Because of this, you will have to amend your plant’s soil with compost once every year for excellent results. If you are doing this annually, you can basically forget about supplemental fertilizing once and for all without worrying about your plant’s general performance.
In the opinion of many gardeners, the St. John’s wort plant has the status of a weed. But this should not stop you from adding this plant to your garden.
In fact, you can control the growth and spread of this plant by pruning it regularly. You can do this whenever you notice that your plant tends to become leggy or just occupies too much space. This process will not only help you keep a certain size on your companion, but also improve its overall health and performance for the next season of growth.
If you are thinking about growing your St. John’s wort plant in a container, you should know that regular repotting is necessary for best results. However, this is not a hard part of its caring routine. When the plant seems to lack space in its current pot, all you have to do is transplant it into one that is slightly larger, then give it the same care as before.
Watering St. John’s Wort
When the St. John’s wort plants are young, usually during their first year of growth, they will appreciate if you water them regularly and whenever the soil feels dry to the touch.
Once established, these plants become reasonably tolerant of drought and will thrive if you water them when the soil has dried out completely or even less frequently. This makes these plants great additions to rock gardens, gardens that don’t get a lot of rain, and can be easily grown by neglectful or busy gardeners.
Propagating St. John’s Wort Plant

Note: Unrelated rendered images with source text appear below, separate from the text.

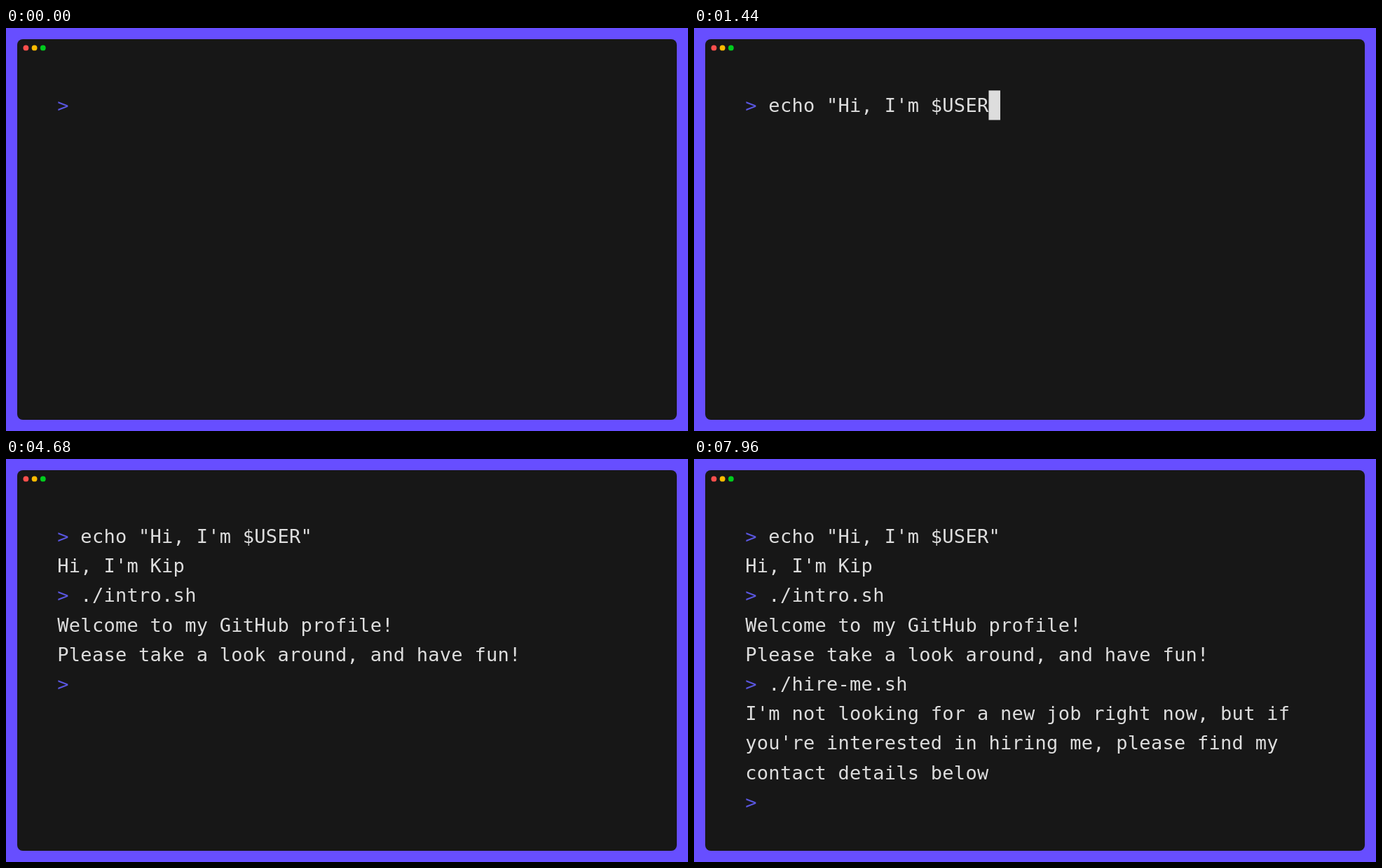
Write an HTML page that moves like this. It is 973 px wide and 576 px high and loops after 8 s.

```html
<!DOCTYPE html>
<html lang="en">
<head>
<meta charset="utf-8">
<title>Terminal intro</title>
<style>
  html, body { margin: 0; width: 100%; height: 100%; overflow: hidden; background: #674eff; }
  svg { display: block; }
  text {
    font: 27px "DejaVu Sans Mono", monospace;
    letter-spacing: .276px;
    white-space: pre;
    fill: #ddd;
  }
  .prompt { fill: #5a56e0; }
</style>
</head>
<body>
<svg width="973" height="576" viewBox="0 0 973 576">
  <rect x="16" y="16" width="941" height="544" rx="8" fill="#171717"/>
  <circle cx="28.4" cy="28.4" r="3.9" fill="#ff4f4d"/>
  <circle cx="40.6" cy="28.4" r="3.9" fill="#febb00"/>
  <circle cx="52.8" cy="28.4" r="3.9" fill="#00cc1d"/>
  <g id="screen"></g>
  <rect id="cursor" width="16.53" height="42.2" fill="#ddd"/>
</svg>
<script>
const LOOP = 8000, TICK = 40, KEY = 52, LEAD = 18;
const LEFT = 73.3, TOP = 89.3, CELL = 16.53, ROW = 42.2, BASELINE = 30.7;

// shown: prompt appears; type: first key; enter: output appears
const commands = [
  { shown: 0, type: 520, enter: 2040, input: 'echo "Hi, I\'m $USER"',
    output: ["Hi, I'm Kip"] },
  { shown: 2040, type: 3040, enter: 4080, input: './intro.sh',
    output: ['Welcome to my GitHub profile!', 'Please take a look around, and have fun!'] },
  { shown: 4080, type: 5080, enter: 6200, input: './hire-me.sh',
    output: ["I'm not looking for a new job right now, but if",
             "you're interested in hiring me, please find my",
             'contact details below'] },
  { shown: 6200, type: Infinity, enter: Infinity, input: '', output: [] }
];

// Spans of time in which the idle cursor is hidden
const blinks = [[0, 40], [2640, 3040], [4680, 5080], [6800, 7400], [7960, 8000]];

const screen = document.getElementById('screen');
const cursor = document.getElementById('cursor');

function addText(content, col, row, className = '') {
  const el = document.createElementNS('http://www.w3.org/2000/svg', 'text');
  el.setAttribute('x', LEFT + col * CELL);
  el.setAttribute('y', TOP + row * ROW + BASELINE);
  el.setAttribute('class', className);
  el.textContent = content;
  screen.append(el);
  return el;
}

let nextRow = 0;
for (const c of commands) {
  c.row = nextRow++;
  c.prompt = addText('>', 0, c.row, 'prompt');
  c.typed = addText('', 2, c.row);
  c.results = c.output.map(line => addText(line, 0, nextRow++));
}

const show = (el, on) => el.setAttribute('visibility', on ? 'visible' : 'hidden');

function keysTyped(c, t) {
  if (t < c.type) return 0;
  return Math.min(c.input.length, Math.floor((t - c.type + LEAD) / KEY) + 1);
}

function render(now) {
  const t = Math.floor(now % LOOP / TICK) * TICK;
  for (const c of commands) {
    const count = keysTyped(c, t);
    show(c.prompt, t >= c.shown);
    c.typed.textContent = c.input.slice(0, count);
    c.results.forEach(el => show(el, t >= c.enter));
    if (t >= c.shown && t < c.enter) {
      cursor.setAttribute('x', LEFT + (2 + count) * CELL);
      cursor.setAttribute('y', TOP + c.row * ROW);
    }
  }
  show(cursor, !blinks.some(([from, to]) => t >= from && t < to));
}

const start = performance.now();
function frame() {
  render(performance.now() - start);
  requestAnimationFrame(frame);
}
frame();
</script>
</body>
</html>
```
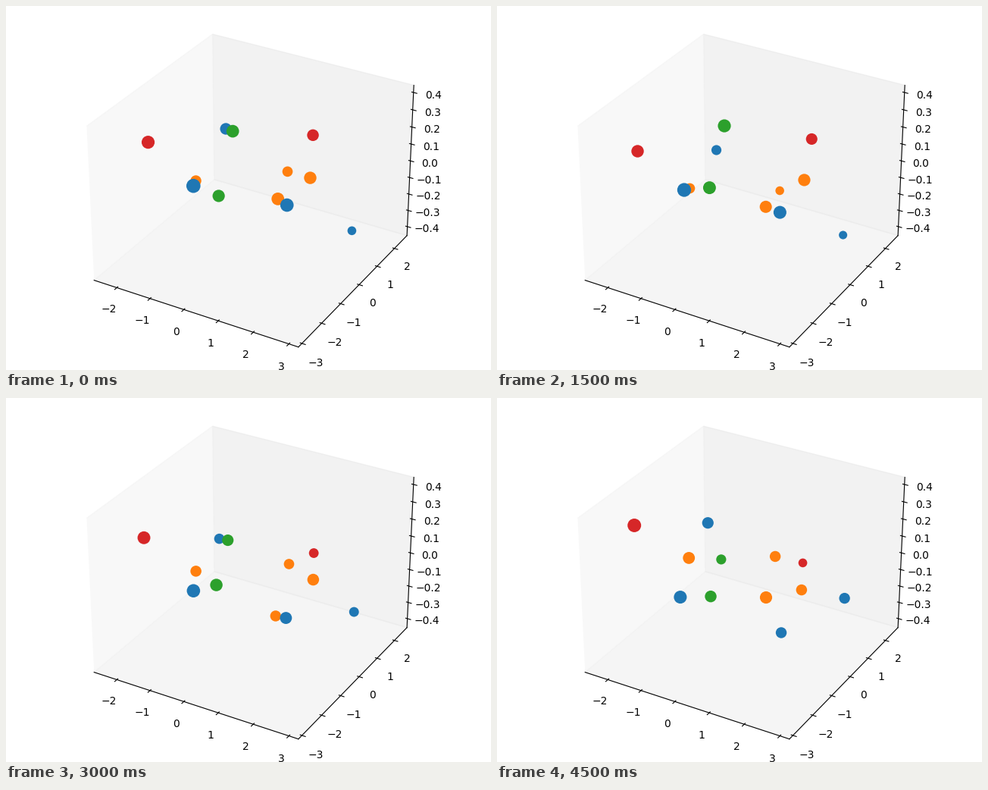
Animation, 640 px wide and 480 px high, one loop 5 s. Source, as a matplotlib script:

```python
import numpy as np
import matplotlib.pyplot as plt
from matplotlib.animation import FuncAnimation

W, H, DPI = 640, 480, 100
STEPS = 10
HYDROGEN, CARBON, NITROGEN, OXYGEN = "C0", "C1", "C2", "C3"

# The molecule's plane on the stage, in pixels with y down.
CENTER = np.array([327, 234])
AXIS_A = np.array([-75, -12])
AXIS_B = np.array([9.8, -45])

fig = plt.figure(figsize=(W / DPI, H / DPI), dpi=DPI)

box = fig.add_axes([0, 0, 1, 1], projection="3d")
box.grid(False)
box.set_xticks(np.arange(-2, 4))
box.set_yticks(np.arange(-3, 3))
box.set_zticks(np.arange(-4, 5) / 10)
box.set_xlim(-2.694, 3.265)
box.set_ylim(-3.176, 2.739)
box.set_zlim(-0.4555, 0.4415)

stage = fig.add_axes([0, 0, 1, 1])
stage.set_xlim(0, W)
stage.set_ylim(H, 0)
stage.axis("off")

rng = np.random.default_rng(4)
time = np.arange(STEPS) / STEPS
atoms = []


def atom(color, site, reach, lift, swing, turns, phase):
    """Put an atom on one of six spokes; it bobs around its lift."""
    a = np.radians(60 * site)
    rest = CENTER + reach * (np.cos(a) * AXIS_A + np.sin(a) * AXIS_B)
    height = lift + swing * np.cos(2 * np.pi * turns * time
                                   - np.radians(phase))
    x = rest[0] + rng.normal(0, 3, STEPS)
    atoms.append((rest[1], color, x, rest[1] - height, height))


# Ring
atom(CARBON, 0, 1, -2, 16, 4, 248)
atom(NITROGEN, 1, 1, 5, 29, 4, 48)
atom(CARBON, 2, 1, -23, 19, 1, 289)
atom(CARBON, 3, 1, -2, 22, 3, 354)
atom(CARBON, 4, 1, 10, 18, 1, 33)
atom(NITROGEN, 5, 1, 15, 13, 4, 81)

# Outer atoms
atom(OXYGEN, 0, 1.9, 34, 14, 4, 262)
atom(HYDROGEN, 1, 1.5, -14, 22, 2, 330)
atom(OXYGEN, 2, 1.75, -16, 25, 4, 26)
atom(HYDROGEN, 3, 1.75, -28, 20, 4, 230)
atom(HYDROGEN, 4, 1.5, 8, 32, 3, 11)
atom(HYDROGEN, 5, 1.75, 42, 13, 0.5, 0)

atoms.sort(key=lambda entry: entry[0])      # back to front
_, colors, xs, ys, heights = zip(*atoms)
xs, ys, heights = map(np.array, (xs, ys, heights))

# Higher atoms are larger; px^2 to pt^2.
areas = (225 + 2.2 * heights) * (72 / DPI) ** 2

dots = stage.scatter(xs[:, 0], ys[:, 0], c=colors, linewidths=0)


def update(step):
    dots.set_offsets(np.column_stack([xs[:, step], ys[:, step]]) + 0.5)
    dots.set_sizes(areas[:, step])
    return [dots]


anim = FuncAnimation(fig, update, frames=STEPS, interval=500, repeat=True,
                     repeat_delay=0, init_func=lambda: update(0))
plt.show()
```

Another great thing about the St. John’s wort plant is that you can propagate it through various methods that are easy to do for any type of gardener including beginners. In general, the most common propagation materials are seeds, softwood cuttings, and divided roots.
But enough talking! Let’s show you how you can master these propagation techniques to obtain more specimens for your plant family. And if you feel like it, you can also show your love to one of your family members or friends by gifting him or her a cute St. John’s wort young plant.
Growing St. John’s Wort from seeds
To start the plants from seeds, you will first need to collect them from the mother plant. You can sow the seeds whenever you want between mid-spring and early autumn. The seeds will send seedlings in the same way whether you sow them in a pot filled with fresh potting mix or directly in the ground outside.
Either way, you must assure that the growing medium is weed-free and well-dug and the top layer of soil has a crumbly texture. Keep the soil moist and you will notice growth in little to no time.
Growing St. John’s Wort from cuttings
If you want to use softwood cuttings, you should wait for July or August to do it, as this is when the plant is in full bloom. Look for young, non-flowering stems on your plant and cut about 4 inches (10 cm) off them with a sharp, sterilized knife.
Remove the lower leaves, dip the cut ends in rooting hormone, and then plant each cutting in its pot filled with compost. If you place them in a warm area, cover them with a plastic bag, and keep their soil moist, the cuttings will develop roots in ten weeks or so.
Growing St. John’s Wort by division
Dividing your St. John’s wort plant through division is super simple and works best if you do it in spring or autumn. All you have to do is lift the plant out of its soil, divide the root ball into two or three pieces, replant each section wherever you want, and water them well.
The Hypericum family of plants are often referred to as St. John’s Wort plants and they are all wonderful and friendly garden companions that can grow in almost any type of soil and don’t need much to thrive. Whether you already have Hypericum species in your plant collection or not, there is always more room for another special ornamental plant. These plants will make your garden more attractive to beneficial pollinators and will also look great with no effort.
Are you growing Hypericum a.k.a. St. John’s wort in your garden? Share your experience with other gardeners by leaving a comment below and let us know what type of Hypericum you enjoy growing and why!